Nursery (illustrative)
Nursery (illustrative)iStock

Professor Manuel Trajtenberg, Executive Director of Tel Aviv University's Institute for National Security Studies (INSS), expressed concern over the population density in Israel and called for a drop in the country's birthrate.

In an interview with Yediot Aharonot, Trajtenberg said, "When I look ahead, I see a future that is blacker than black."

He noted that according to the Central Bureau of Statistics (CBS), at the end of 2020 there were nearly 9.3 million people living in Israel, and this number grows by nearly 2% each year.

"We are living in the third most densely populated country among OECD countries, after Holland and South Korea," he said. "By 2050, around 18 million people will be living in tiny Israel."

According to Trajtenberg, the Israeli tradition of seeing children as a blessing must change.

"The phenomenon of having many children is a result of the Holocaust, of an existential fear from the early days of the country, of a few against many, and so on. But this view that if you have a lot of children you contribute to the Zionist enterprise - which was true 60 years ago - is really not true today. And not only is it not true, but that same view of having many children actually threatens Israeli society," he claimed.

"This really is something that is hard to say in public," he admitted. "You are essentially coming out against one of the deepest existential fears that has accompanied us Israelis throughout the 20th century. In our mindset, we still live in the long shadow of the days when the country was founded, and we have not managed to release ourselves from that. But I say this to my own daughters also, even though this is very unpopular: The patriotic thing to do in our days is to have two children, and no more."

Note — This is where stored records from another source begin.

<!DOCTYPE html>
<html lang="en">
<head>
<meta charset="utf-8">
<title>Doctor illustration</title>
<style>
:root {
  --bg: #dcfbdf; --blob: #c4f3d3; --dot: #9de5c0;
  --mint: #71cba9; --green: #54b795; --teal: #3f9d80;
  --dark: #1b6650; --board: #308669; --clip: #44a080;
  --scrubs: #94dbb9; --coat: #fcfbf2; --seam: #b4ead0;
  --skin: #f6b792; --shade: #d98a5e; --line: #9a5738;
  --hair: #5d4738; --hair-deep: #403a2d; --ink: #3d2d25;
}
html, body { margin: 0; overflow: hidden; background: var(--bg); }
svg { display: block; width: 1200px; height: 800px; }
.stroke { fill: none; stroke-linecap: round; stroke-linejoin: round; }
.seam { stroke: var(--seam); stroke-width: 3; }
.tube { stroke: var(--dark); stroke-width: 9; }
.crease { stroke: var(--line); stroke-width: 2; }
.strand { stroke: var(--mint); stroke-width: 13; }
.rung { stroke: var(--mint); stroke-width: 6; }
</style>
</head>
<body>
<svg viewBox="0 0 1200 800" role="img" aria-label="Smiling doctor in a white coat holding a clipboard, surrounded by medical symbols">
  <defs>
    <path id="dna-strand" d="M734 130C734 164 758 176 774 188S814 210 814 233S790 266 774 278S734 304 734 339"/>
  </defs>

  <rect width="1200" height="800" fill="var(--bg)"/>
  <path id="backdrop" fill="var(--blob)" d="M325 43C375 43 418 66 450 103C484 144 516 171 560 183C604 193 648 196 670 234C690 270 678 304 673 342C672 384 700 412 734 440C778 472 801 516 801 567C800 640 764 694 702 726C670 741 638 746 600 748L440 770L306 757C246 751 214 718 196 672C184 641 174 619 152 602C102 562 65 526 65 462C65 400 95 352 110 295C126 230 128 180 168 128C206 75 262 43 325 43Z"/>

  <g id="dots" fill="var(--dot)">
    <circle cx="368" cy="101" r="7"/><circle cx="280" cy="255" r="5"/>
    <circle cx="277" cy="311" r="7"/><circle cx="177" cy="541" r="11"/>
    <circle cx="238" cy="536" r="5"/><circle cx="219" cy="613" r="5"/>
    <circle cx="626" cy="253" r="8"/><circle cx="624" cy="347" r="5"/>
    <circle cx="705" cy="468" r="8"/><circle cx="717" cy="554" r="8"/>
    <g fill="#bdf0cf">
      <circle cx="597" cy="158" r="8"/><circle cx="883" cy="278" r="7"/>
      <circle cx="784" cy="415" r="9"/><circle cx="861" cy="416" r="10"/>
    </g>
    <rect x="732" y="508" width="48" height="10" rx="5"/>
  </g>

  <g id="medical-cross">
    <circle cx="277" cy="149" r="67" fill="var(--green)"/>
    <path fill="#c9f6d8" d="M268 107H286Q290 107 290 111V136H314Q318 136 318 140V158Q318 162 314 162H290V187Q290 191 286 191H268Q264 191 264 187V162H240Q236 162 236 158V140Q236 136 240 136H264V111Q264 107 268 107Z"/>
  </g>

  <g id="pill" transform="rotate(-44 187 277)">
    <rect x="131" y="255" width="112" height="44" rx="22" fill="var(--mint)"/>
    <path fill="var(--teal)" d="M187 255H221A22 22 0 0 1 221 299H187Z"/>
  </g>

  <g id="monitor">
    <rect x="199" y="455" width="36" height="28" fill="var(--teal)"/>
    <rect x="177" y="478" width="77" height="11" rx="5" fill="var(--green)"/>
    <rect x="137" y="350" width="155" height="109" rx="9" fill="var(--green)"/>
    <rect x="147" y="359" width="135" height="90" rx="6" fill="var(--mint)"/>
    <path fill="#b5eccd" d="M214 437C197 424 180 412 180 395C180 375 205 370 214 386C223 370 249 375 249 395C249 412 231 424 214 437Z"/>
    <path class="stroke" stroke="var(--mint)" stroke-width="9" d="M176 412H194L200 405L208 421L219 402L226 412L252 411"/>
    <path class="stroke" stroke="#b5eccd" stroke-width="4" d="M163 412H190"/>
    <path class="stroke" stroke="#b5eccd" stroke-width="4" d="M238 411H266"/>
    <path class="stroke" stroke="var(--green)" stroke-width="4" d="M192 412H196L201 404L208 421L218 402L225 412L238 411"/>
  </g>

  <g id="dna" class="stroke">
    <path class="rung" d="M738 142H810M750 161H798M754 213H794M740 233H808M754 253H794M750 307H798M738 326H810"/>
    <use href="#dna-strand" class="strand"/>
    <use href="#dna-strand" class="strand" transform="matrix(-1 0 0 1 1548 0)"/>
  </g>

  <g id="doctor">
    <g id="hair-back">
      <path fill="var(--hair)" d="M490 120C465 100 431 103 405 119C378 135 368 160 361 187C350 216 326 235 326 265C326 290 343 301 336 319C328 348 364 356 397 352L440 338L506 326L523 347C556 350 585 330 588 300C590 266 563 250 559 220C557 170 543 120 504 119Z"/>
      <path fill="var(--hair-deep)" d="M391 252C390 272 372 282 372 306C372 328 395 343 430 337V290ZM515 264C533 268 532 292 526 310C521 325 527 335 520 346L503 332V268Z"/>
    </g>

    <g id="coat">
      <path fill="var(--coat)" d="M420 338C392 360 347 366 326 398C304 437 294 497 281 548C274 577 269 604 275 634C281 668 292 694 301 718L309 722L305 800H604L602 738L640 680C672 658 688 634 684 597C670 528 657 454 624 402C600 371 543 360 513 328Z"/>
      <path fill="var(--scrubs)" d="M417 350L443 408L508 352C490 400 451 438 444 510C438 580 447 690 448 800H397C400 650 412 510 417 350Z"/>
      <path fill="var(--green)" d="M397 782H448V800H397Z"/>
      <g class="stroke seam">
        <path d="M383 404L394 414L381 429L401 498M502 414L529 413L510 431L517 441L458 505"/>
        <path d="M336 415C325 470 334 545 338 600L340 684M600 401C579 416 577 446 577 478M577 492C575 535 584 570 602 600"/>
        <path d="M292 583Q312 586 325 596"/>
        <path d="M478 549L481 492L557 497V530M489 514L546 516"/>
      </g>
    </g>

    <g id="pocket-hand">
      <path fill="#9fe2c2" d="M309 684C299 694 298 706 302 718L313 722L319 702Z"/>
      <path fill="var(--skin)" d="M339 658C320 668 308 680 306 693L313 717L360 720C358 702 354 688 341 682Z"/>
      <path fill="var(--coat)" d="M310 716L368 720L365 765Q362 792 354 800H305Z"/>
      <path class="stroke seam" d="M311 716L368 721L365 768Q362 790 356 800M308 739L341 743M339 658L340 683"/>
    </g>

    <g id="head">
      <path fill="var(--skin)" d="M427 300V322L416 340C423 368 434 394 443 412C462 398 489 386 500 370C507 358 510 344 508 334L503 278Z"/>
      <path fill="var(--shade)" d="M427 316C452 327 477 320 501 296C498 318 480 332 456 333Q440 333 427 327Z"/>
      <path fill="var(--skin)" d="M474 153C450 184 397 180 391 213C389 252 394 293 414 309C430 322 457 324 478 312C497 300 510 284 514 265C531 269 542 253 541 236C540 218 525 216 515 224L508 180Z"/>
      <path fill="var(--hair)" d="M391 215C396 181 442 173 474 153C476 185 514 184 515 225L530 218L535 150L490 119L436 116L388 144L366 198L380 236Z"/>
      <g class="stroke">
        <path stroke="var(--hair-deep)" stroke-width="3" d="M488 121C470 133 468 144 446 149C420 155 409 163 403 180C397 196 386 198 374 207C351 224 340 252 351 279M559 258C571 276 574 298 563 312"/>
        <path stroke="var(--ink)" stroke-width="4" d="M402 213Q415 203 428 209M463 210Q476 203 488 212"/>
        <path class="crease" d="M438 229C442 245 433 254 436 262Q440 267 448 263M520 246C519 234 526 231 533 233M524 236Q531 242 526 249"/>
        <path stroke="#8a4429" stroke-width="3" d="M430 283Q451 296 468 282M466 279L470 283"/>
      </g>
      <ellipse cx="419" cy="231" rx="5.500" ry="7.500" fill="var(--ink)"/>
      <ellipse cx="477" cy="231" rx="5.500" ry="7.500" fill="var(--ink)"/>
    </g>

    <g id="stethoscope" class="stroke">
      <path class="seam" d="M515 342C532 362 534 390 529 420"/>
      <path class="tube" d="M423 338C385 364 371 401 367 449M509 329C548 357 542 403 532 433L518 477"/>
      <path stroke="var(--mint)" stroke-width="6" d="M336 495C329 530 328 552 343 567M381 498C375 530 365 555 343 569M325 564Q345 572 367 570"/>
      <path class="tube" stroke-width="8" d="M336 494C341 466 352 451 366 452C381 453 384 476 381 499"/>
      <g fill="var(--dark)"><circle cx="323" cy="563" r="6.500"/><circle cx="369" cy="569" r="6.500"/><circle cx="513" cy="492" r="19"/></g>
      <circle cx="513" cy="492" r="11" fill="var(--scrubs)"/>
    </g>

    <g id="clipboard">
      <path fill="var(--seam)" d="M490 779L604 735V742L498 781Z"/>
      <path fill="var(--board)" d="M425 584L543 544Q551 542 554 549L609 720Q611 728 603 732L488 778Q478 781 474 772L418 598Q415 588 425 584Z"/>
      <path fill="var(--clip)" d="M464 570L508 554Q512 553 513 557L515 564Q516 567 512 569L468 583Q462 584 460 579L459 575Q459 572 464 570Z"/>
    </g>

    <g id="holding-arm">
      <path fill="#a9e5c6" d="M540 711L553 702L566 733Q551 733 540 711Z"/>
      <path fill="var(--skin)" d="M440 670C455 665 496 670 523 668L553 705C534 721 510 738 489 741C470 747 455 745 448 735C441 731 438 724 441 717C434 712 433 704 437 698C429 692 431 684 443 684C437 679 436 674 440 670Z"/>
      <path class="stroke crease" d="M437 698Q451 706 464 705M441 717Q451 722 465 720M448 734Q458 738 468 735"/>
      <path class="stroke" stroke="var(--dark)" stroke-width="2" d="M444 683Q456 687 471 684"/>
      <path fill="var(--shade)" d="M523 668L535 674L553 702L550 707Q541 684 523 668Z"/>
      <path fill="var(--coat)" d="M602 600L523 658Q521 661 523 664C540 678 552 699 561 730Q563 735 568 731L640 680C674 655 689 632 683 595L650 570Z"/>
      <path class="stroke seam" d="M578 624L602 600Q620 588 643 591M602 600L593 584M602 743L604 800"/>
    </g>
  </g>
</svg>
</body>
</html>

Trajtenberg also claimed that, "The fact that the State of Israel continues financial support which is a function of the number of children in a family is foolishness. It's as if you would subsidize buying private cars, even though there are traffic jams."

"The central political issue here are the haredim. Because many of the haredi men learn Torah and therefore do not work, the economic support per child is very significant in their family budget. This is beyond an ideological issue that there is a commandment to 'be fruitful and multiply' (Genesis 1:28), it's a practical issue, a way to create income for the family."

Israel's child stipends were cut sharply in 2003. In December 2009, Israel's National Insurance Institute (NII) published a report which showed that the cut most dramatically affected the birthrates of the Bedouin Arabs in southern Israel, as well as Arabs living in the Jerusalem area. While there was also a drop in the haredi birthrate, the drop was much less significant than among the Arab groups, and had mostly begun prior to the cut in child allowances.

Earlier this year, the Israel Democracy Institute (IDI) published a report which showed that the fertility rate for women in the Bedouin community in the Negev is 5.26 children per woman, while the birthrate for Arab women in the Haifa District is 2.61 and in the northern "Triangle" region it is 2.69. Muslim Arab women have a birthrate of 3.16, while Druze and Christian Arabs have lower birthrates.

Currently, the child stipends are "barely enough to buy diapers and formula," according to several who have spoken to Israel National News - Arutz Sheva. For the first child, parents receive 156 NIS per month, while for the second, third, and fourth children in a family the parents receive 197 NIS per child per month. From the fifth child and on, the parents receive an additional 156 NIS per child per month.

156 NIS is equivalent to $45.75; 197 NIS is $57.78.

Parents also have the option to instruct the National Insurance Institute to deduct 50 NIS ($14.66) from each child's monthly stipend and deposit it directly into a savings account for the child, to become available when the child reaches adulthood.